Variable Targets

Any control mode whose target entry box includes a message about a pound sign (#) after the default label (e.g. Figure 7‑3) can have a variable target instead of a fixed value target. For example, you may wish to maintain a relative chamber humidity that is the same as the humidity measured with an external humidity sensor. Rather than entering a number for the target, enter a pound sign


and press enter. You will be shown a list of system and user defined variables, from which you can pick the quantity that is to be tracked.

Alternatively, if you know the ID number for the system variable or user variable, you can enter it directly and bypass the menu selection.
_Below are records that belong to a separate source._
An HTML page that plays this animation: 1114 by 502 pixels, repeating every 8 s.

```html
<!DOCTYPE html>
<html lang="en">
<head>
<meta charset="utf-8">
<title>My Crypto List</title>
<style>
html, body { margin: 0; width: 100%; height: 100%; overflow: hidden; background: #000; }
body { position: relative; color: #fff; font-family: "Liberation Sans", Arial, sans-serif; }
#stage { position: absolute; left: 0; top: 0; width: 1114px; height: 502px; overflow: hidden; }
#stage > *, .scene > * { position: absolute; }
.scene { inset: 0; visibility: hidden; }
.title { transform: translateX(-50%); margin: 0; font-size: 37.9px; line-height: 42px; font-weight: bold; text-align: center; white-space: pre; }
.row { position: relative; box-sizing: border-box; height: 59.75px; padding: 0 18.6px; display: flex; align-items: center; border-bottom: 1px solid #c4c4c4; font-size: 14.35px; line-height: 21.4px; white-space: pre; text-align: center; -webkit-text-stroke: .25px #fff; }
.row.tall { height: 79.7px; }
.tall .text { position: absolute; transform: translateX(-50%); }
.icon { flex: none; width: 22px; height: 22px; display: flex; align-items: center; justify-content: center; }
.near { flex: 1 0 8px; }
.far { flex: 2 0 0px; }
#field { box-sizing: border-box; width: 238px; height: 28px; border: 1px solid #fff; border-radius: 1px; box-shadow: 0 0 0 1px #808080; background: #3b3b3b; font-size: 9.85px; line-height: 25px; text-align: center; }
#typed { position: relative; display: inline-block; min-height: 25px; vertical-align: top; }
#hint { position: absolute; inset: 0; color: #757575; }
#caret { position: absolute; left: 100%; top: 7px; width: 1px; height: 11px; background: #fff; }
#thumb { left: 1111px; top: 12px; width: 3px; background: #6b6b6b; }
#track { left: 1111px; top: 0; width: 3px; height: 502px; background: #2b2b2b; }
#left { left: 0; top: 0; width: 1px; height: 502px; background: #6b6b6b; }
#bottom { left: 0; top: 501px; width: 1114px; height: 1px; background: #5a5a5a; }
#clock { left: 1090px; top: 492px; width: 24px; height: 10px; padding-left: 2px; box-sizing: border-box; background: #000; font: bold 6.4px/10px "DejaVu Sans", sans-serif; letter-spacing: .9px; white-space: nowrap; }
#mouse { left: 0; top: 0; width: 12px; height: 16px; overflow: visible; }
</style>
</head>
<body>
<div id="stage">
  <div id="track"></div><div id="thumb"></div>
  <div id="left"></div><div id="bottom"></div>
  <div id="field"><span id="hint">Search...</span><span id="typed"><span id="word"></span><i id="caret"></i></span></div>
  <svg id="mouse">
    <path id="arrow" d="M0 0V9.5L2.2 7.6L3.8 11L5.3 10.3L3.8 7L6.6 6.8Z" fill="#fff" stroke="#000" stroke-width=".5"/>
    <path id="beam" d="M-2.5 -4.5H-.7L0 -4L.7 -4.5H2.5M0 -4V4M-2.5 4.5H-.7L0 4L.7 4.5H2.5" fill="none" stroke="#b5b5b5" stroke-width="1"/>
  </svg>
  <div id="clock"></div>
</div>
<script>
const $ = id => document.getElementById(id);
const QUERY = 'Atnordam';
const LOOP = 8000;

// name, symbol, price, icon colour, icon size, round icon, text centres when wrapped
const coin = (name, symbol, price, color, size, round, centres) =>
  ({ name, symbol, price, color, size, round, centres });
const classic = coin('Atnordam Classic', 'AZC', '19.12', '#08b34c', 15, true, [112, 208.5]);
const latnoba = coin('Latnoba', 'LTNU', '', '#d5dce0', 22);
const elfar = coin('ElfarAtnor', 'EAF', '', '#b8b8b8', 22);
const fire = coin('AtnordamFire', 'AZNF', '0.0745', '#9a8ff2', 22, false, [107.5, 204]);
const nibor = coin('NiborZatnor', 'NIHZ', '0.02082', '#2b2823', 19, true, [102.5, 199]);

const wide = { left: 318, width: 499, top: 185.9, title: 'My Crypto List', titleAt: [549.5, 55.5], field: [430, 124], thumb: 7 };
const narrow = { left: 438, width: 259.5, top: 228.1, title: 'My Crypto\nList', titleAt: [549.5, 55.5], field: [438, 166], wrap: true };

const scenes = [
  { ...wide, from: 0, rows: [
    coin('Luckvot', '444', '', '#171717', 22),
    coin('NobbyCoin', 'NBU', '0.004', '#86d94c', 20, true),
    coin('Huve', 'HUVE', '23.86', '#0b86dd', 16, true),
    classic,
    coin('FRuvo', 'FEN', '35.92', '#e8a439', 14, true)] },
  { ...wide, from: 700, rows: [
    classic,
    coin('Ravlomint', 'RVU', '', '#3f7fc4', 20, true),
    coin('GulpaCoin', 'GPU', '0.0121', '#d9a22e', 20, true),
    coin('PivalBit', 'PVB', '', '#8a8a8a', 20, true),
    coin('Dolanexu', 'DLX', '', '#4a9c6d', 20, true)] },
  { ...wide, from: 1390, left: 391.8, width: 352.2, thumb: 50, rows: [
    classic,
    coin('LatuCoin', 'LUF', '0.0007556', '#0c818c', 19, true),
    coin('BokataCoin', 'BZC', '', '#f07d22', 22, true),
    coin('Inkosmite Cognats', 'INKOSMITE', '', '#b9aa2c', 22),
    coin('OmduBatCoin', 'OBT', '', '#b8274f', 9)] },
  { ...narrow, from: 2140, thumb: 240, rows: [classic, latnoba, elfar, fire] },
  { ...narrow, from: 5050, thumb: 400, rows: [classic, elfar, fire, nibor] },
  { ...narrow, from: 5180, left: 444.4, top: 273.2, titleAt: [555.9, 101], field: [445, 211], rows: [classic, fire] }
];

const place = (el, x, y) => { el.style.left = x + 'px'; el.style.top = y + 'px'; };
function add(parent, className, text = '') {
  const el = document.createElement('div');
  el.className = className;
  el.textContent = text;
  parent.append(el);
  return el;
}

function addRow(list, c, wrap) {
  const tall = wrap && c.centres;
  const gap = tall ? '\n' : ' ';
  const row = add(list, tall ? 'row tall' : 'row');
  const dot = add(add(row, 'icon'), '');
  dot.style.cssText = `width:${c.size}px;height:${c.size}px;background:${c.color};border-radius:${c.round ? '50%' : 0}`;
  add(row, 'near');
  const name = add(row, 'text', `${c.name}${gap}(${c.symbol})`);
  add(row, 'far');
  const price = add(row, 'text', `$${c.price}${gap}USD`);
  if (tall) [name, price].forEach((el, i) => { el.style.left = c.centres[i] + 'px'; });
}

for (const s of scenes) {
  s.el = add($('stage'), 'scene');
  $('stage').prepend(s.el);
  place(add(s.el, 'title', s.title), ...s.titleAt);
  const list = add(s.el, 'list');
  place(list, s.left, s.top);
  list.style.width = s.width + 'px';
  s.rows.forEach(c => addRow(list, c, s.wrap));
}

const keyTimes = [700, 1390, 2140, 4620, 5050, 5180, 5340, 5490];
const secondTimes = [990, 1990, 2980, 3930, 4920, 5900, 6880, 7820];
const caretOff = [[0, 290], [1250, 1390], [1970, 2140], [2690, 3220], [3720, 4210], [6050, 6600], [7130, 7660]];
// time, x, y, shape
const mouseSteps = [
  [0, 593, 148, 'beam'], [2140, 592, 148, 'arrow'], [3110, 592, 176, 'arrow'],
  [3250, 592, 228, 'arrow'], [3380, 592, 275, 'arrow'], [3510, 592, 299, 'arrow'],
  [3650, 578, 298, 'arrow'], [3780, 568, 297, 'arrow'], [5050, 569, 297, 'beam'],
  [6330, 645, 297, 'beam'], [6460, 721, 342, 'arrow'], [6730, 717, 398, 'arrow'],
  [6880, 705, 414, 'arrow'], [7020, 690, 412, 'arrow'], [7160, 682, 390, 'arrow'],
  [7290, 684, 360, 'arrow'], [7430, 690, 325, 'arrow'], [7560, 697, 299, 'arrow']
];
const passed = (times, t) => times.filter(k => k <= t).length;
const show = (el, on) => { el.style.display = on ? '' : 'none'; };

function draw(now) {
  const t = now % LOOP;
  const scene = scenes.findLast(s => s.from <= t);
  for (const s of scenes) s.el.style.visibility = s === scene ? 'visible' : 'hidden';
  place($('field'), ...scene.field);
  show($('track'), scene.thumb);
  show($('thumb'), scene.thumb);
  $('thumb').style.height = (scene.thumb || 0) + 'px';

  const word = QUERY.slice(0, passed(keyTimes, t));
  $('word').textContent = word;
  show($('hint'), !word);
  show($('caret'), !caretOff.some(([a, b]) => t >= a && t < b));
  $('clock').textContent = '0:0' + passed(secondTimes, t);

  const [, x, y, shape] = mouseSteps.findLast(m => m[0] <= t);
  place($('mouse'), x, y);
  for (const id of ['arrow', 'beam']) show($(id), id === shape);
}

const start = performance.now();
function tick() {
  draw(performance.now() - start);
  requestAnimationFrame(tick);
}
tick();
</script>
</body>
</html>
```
(Variable number -13 is the external quantum sensor, for example.) When a variable target is specified, the target is updated every 30 seconds, but only while the control manager is active.

Example: Tracking External Humidity
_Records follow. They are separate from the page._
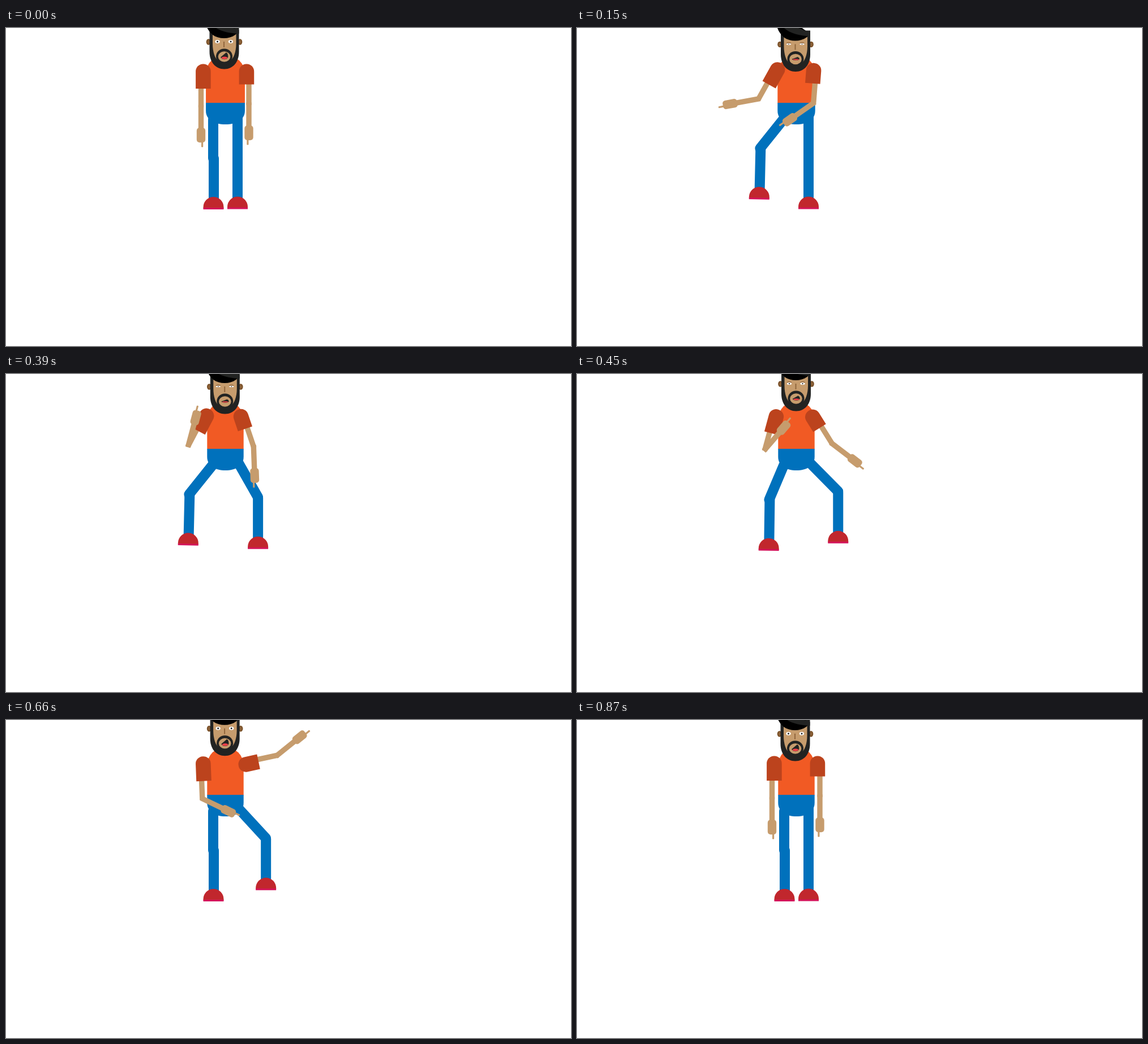
Animation, 998 px wide and 561 px high, one loop 900 ms. Source, as an HTML page with a canvas:

```html
<!DOCTYPE html>
<html lang="en">
<head>
<meta charset="utf-8">
<title>Dancing man</title>
<style>
  html, body { margin: 0; width: 100%; height: 100%; overflow: hidden; background: #fff; }
  canvas { display: block; }
</style>
</head>
<body>
<canvas width="998" height="561"></canvas>
<script>
const ctx = document.querySelector('canvas').getContext('2d');
const SKIN = '#c69c6d', BROWN = '#8c6239', DARK = '#222322', BLUE = '#0071bc',
      SHIRT = '#f15a24', SLEEVE = '#bc431d';
const STEP = 30, STEPS = 30;

const ramp = (f, from, to) => Math.min(1, Math.max(0, (f - from) / (to - from)));
// Rises from 0 to 1 at the peak and falls back to 0.
const hump = (f, from, peak, to) => ramp(f, from, peak) - ramp(f, peak, to);

function rotate(x, y, deg) {
  const a = deg * Math.PI / 180, c = Math.cos(a), s = Math.sin(a);
  return [x * c - y * s, x * s + y * c];
}

function placed(x, y, deg, draw) {
  ctx.save();
  ctx.translate(x, y);
  ctx.rotate(deg * Math.PI / 180);
  draw();
  ctx.restore();
}

function box(color, x, y, w, h, radius = 0) {
  ctx.fillStyle = color;
  ctx.beginPath();
  ctx.roundRect(x, y, w, h, radius);
  ctx.fill();
}

function oval(color, x, y, rx, ry) {
  ctx.fillStyle = color;
  ctx.beginPath();
  ctx.ellipse(x, y, rx, ry, 0, 0, 7);
  ctx.fill();
}

function shape(color, d) {
  ctx.fillStyle = color;
  ctx.fill(new Path2D(d));
}

function line(color, width, d, cap = 'butt') {
  ctx.strokeStyle = color;
  ctx.lineWidth = width;
  ctx.lineCap = cap;
  ctx.stroke(new Path2D(d));
}

// The knee swings around a pivot; the thigh follows it and the shin hangs down.
function leg({ hip, knee, pivot, swing, thighRise = 0, shinTurn = 0, shinShift = 0 }) {
  const [dx, dy] = rotate(knee[0] - pivot[0], knee[1] - pivot[1], swing);
  const x = pivot[0] + dx, y = pivot[1] + dy;
  line(BLUE, 18, `M${hip}L${x} ${y - thighRise}`, 'round');
  placed(x, y, shinTurn, () => {
    line(BLUE, 18, `M${shinShift} 0V76`, 'round');
    ctx.translate(shinShift / 2, 0);
    shape('#c1272d', 'M-18 88V86A18 18 0 0 1 18 86V88Z');
    box('#d4145a', -18, 87, 36, 3);
  });
}

// side is -1 for the arm on the left of the stage, 1 for the other one.
function arm({ side, x, y, sleeve, elbow, upper, fore }) {
  const offset = side * 4;
  placed(x, y, upper, () => {
    box(SKIN, offset - 4.7, 15, 9.4, elbow - 13);
    box(SLEEVE, -13.4, -14.5, 26.6, sleeve + 14.5, [13, 13, 0, 0]);
  });
  const [dx, dy] = rotate(offset, elbow, upper);
  placed(x + dx, y + dy, fore, () => {
    box(SKIN, -4.7, -3, 9.4, 45, 1);
    box(SKIN, -7.7, 38, 15.4, 26, 5);
    box(SKIN, -side * 2.1 - 1.6, 60, 3.2, 12.3, 1);
  });
}

function eye(x, open) {
  oval('#fff', x, 24, 4.2, 3 * open);
  oval(DARK, x, 24, 1.5 * Math.sqrt(open), 1.5 * open);
  if (open < 1) {
    const lid = 24 - 3 * open;
    line(BROWN, 1.2, `M${x - 4} ${lid}Q${x} ${lid - 2.5} ${x + 4} ${lid}`);
    if (!open) line(BROWN, 1.2, `M${x - 4} 22.5Q${x} 26 ${x + 4} 22.5M${x - 3} 25.5h6`);
  }
}

function mouth(open) {
  placed(386, 50, 0, () => {
    const lips = new Path2D(`M-6.5 ${1.5 * open}L3 ${-6.5 * open}Q6 ${-5 * open} 6 ${open}
      Q5 ${5 * open} 0 ${5 * open}T-6.5 ${1.5 * open}Z`);
    ctx.fillStyle = ctx.strokeStyle = DARK;
    ctx.lineWidth = 0.7;
    ctx.fill(lips);
    ctx.stroke(lips);
    ctx.clip(lips);
    oval('#ef4148', 0, 3.2 * open, 5.5, 2.8 * open);
  });
}

function head(open) {
  for (const x of [357.7, 413.3]) {
    oval('#754c24', x, 24.5, 4, 5.2);
    oval(BROWN, x, 24.5, 2.3, 3.5);
  }
  shape(DARK, 'M359.5 0H411.5V42C411.5 60 401 72.5 385.5 72.5S359.5 60 359.5 42Z');
  shape(SKIN, 'M365 5H406.5V28C406.5 42 402 54 396 58H375C369 54 365 42 365 28Z');
  oval(DARK, 385.5, 50.5, 14.5, 14);
  oval(SKIN, 385.5, 50.5, 10.8, 9.3);
  line(BROWN, 1.8, 'M385 24V34');
  eye(373.5, open);
  eye(397, open);
  mouth(open);
  shape('#000', 'M351 -16C352 -4 357 5 365 12C376 20 394 20 405 12L411.5 6L381 -16Z');
  shape(DARK, 'M356 -16C366 2 385 9 411.5 10V3Q396 -1 379 -10L372 -16Z');
}

function draw(f) {
  ctx.clearRect(0, 0, 998, 561);

  // Step to the left, step to the right, and the throw of the arm that follows.
  const left = hump(f, 0, 9, 18), right = hump(f, 9, 18, 29), fling = hump(f, 18, 22, 29);

  leg({
    hip: [366 - 2.5 * left, 161], knee: [366, 230], pivot: [383.8, 126.7],
    swing: 45.8 * left, shinTurn: 2.4 * left, shinShift: 1
  });
  leg({
    hip: [409 + 2.5 * right, 156], knee: [409, 229.5], pivot: [396, 120.5],
    swing: -44.5 * right, thighRise: 2.5 * right
  });

  placed(387.5, 0, 0, () => {
    ctx.scale(1.07 - 0.07 * ramp(f, 0, 9), 1);
    box(SHIRT, -32.2, 48, 64.4, 84.5, [32, 32, 0, 0]);
    shape(BLUE, 'M-32.2 132H32.2V146C32.2 162 18 170 0 170S-32.2 162 -32.2 146Z');
  });

  // The forearm on the left makes one whole turn per loop.
  arm({
    side: -1, x: 348.5 + 9 * left, y: 78 - 6 * left + right, sleeve: 29, elbow: 60,
    upper: 52.7 * left - 3.5 * right,
    fore: 143.6 * left + 259 * right + 360 * ramp(f, 18, 29)
  });
  arm({
    side: 1, x: 425 - 12.5 * left - 5.5 * right + 3.5 * fling, y: 78 - 3 * left,
    sleeve: 21.5, elbow: 56,
    upper: 8 * left - 52 * right - 69 * fling,
    fore: 99 * left - 128.5 * right - 47 * fling
  });

  placed(0.9 * left + 1.8 * right, 8 * left - 14.5 * right, 0, () => head(1 - left));
}

function tick() {
  draw(Math.floor(performance.now() / STEP) % STEPS);
  requestAnimationFrame(tick);
}
tick();
</script>
</body>
</html>
```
Suppose we want to make chamber humidity track a value2 provided by user channel #1001 named xtrnRH. Once this is all configured (Chapter 15 in the instruction manual), we can press 2 f2 (i.e. f2 in level 2) to select the flow/humidity control, set Control to Relative Humidity, edit the target and enter #1001 enter (Figure 7‑4). Or, you could just enter # and pick xtrnRH from the menu.

Figure 7‑4. Instead of entering a fixed target value, you can specify a variable, system or user. The target value comes from this variable, and is updated every 30 seconds.

Then, the flow/humidity control function key will show the humidity target as the latest value of the variable we specified.

Figure 7‑5. When a control has a variable target, the value is updated every 30 seconds. This value is shown on the control key label.

When a control has a variable target, the 30 second ISR for that control is skipped; instead, the control manager retargets the control to the current value of the specified variable. The end result is that every 30 seconds while the control manager is active, the target for the control will change.

Variable targets are a powerful tool, but do have a possible limitation when combined with AutoPrograms. See AutoPrograms and the Control Manager on page 25-30 in the instruction manual.